Invariably we headed to the closest place near my elementary school which had the nicest selection. We started running down the rows of cut trees propped up on stakes, all of us searching for the perfect tree. Of course my mother always fell in love with the twelve footers , which was an impossibility in our tiny bungalow. My father typically chose the shortest, bushiest shrub-like arbor because his main concern was fitting “the goddamn thing” into his car trunk. He would never be so provocative or cavalier to allow even one inch to stick out of the trunk, and was far too lazy to expend the energy tying the thing to his roof. “It might scratch the paint” was his excuse against the extra work. The one and only thing they did agree on was that it had to be a Scotch Pine, so every year it was our tree of choice.
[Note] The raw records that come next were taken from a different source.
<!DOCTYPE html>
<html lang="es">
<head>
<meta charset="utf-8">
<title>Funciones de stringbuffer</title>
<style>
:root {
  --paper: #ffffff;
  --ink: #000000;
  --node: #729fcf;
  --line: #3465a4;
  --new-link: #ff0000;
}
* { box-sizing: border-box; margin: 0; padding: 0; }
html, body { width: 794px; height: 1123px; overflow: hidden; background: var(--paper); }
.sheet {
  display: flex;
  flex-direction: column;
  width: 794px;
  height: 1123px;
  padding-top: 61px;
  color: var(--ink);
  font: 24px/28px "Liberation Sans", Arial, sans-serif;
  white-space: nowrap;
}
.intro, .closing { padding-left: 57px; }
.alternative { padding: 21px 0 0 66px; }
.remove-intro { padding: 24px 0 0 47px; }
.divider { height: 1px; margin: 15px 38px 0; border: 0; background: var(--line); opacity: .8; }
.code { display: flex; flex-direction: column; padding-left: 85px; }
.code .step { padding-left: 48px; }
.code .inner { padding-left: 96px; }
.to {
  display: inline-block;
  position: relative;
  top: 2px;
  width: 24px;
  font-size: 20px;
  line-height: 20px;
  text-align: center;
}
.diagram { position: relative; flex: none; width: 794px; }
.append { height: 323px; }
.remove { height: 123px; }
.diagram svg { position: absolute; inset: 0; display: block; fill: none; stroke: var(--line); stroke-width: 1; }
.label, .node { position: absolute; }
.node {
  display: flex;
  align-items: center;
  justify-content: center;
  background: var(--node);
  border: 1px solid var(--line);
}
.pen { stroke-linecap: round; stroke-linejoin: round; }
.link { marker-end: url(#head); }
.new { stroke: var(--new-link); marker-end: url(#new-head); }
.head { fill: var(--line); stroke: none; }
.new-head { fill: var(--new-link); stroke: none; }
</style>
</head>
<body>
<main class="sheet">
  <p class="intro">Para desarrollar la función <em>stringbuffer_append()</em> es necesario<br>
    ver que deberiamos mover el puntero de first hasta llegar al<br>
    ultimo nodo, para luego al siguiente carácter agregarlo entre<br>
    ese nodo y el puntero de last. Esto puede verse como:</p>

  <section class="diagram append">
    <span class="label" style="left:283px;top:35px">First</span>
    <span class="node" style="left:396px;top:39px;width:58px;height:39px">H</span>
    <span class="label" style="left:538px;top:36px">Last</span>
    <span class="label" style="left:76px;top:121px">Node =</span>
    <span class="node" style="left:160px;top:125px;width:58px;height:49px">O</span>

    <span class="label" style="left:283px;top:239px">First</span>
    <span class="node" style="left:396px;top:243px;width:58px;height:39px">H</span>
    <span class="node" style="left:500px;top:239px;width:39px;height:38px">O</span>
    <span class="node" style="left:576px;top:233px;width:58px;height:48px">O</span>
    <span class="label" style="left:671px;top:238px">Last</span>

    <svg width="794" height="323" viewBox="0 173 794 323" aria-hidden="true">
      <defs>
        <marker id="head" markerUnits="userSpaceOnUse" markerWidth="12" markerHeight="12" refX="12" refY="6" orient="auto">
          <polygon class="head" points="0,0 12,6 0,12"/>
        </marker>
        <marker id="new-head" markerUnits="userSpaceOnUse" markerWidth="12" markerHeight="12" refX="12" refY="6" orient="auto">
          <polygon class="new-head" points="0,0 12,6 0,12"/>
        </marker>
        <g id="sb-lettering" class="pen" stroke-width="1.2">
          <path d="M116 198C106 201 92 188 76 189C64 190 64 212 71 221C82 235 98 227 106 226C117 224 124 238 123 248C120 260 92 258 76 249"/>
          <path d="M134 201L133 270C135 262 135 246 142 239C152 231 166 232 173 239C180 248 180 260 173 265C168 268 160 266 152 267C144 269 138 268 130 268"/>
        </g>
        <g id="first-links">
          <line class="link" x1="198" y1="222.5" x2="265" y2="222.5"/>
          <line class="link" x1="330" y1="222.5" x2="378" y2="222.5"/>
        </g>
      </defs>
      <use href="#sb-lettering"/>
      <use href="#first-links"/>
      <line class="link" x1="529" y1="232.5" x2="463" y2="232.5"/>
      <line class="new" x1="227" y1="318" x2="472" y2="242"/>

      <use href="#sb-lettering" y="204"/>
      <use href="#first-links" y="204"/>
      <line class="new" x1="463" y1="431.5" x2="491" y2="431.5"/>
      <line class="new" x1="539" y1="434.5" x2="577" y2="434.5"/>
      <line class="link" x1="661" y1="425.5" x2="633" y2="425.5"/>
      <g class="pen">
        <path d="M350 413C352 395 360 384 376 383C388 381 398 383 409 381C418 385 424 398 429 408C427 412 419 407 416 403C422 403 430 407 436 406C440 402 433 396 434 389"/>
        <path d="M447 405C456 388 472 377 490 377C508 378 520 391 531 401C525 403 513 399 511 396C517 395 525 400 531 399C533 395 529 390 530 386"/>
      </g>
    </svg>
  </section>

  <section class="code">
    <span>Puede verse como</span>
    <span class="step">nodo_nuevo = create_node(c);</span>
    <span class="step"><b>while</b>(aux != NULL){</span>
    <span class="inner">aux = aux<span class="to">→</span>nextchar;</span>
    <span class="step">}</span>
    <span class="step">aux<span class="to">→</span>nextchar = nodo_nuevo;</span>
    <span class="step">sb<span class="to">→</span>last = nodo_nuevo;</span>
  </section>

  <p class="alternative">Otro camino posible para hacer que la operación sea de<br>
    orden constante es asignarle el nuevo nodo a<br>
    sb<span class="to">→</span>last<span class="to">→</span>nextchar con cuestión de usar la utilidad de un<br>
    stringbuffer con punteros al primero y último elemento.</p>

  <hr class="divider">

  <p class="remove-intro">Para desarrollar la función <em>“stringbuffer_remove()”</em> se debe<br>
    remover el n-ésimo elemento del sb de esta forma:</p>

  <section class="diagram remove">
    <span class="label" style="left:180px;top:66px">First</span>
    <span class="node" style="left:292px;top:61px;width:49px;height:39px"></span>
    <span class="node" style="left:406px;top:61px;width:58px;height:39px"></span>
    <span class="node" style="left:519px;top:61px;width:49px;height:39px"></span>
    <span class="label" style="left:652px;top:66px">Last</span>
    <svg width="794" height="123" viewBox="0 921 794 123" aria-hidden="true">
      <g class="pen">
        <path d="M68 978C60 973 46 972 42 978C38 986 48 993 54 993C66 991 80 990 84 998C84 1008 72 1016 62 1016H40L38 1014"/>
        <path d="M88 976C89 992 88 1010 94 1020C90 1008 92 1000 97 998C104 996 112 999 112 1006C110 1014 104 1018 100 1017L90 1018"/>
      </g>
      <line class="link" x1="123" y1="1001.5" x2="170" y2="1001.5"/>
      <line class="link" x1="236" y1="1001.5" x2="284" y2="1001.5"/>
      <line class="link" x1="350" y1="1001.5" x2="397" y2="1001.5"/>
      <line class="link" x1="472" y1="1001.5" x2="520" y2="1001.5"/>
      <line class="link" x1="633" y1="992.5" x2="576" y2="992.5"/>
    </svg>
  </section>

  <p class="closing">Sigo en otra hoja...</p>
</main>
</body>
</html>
Short needle, long needle, bushy or spindly, my brother and I just wanted a tree to take home to decorate and our parents to stop fighting and shut the hell up. They had no shame; they’d even fight in front of the tree man. They weren’t the least bit bothered by each other’s behavior but I could have died right then and there. I bore their shame for them.
Round three was bringing the tree into the living room, setting it up and putting on the lights. This was something that only Dad could do, no matter how old we sons were. It was one of his few expressions of machismo, but of course it came with its price. We were expected to help him if he struggled while at the same time staying out of his way. So if the tree began to lean dangerously close to falling, unless he called for help we were not to attempt assisting. And when he did ask for our aid we were, of course, called useless because it was our fault that whatever had happened, happened. He shouted and swore and goddamned his way through the job and once it was up in its stand and encircled in lights he parked his ass in his recliner and watched us hanging the years of accumulated ornaments and the tinsel and candy canes. Intermittently supervising our work he would bellow instructions from his throne and critique our decorating with helpful comments like: “can’t you do anything right?”. Yet when people came to the house to visit during the holidays my father was the first to remark “isn’t our tree beautiful!”. We all wanted to wring his neck, leaving him dead right there in his chair.
Then, at the end of the joyous holiday season came the final round which was dismantling the dead pine and taking it out to the street to be carted away by the trash man. I won’t even bore you with that ordeal, but I think you can guess that those memories are not half as pleasant as those putting up the tree had been.
I still love Christmas trees, despite my parents’ damaged sense of holiday cheer. I’ll admit that taking them down is nothing but ugliness and hell and I channel most of my father’s rage to assist me in the task. But still, David and I go out to shop for a live tree every year. We’ve collected some beautiful ornaments in our fifteen years together and it’s a happy/sad time for us both, decorating and remembering Christmases past and family members and friends no longer with us to celebrate the season. It is a lot of work and it makes a bit of a mess, but for me, it really is the symbol of what Christmas is about.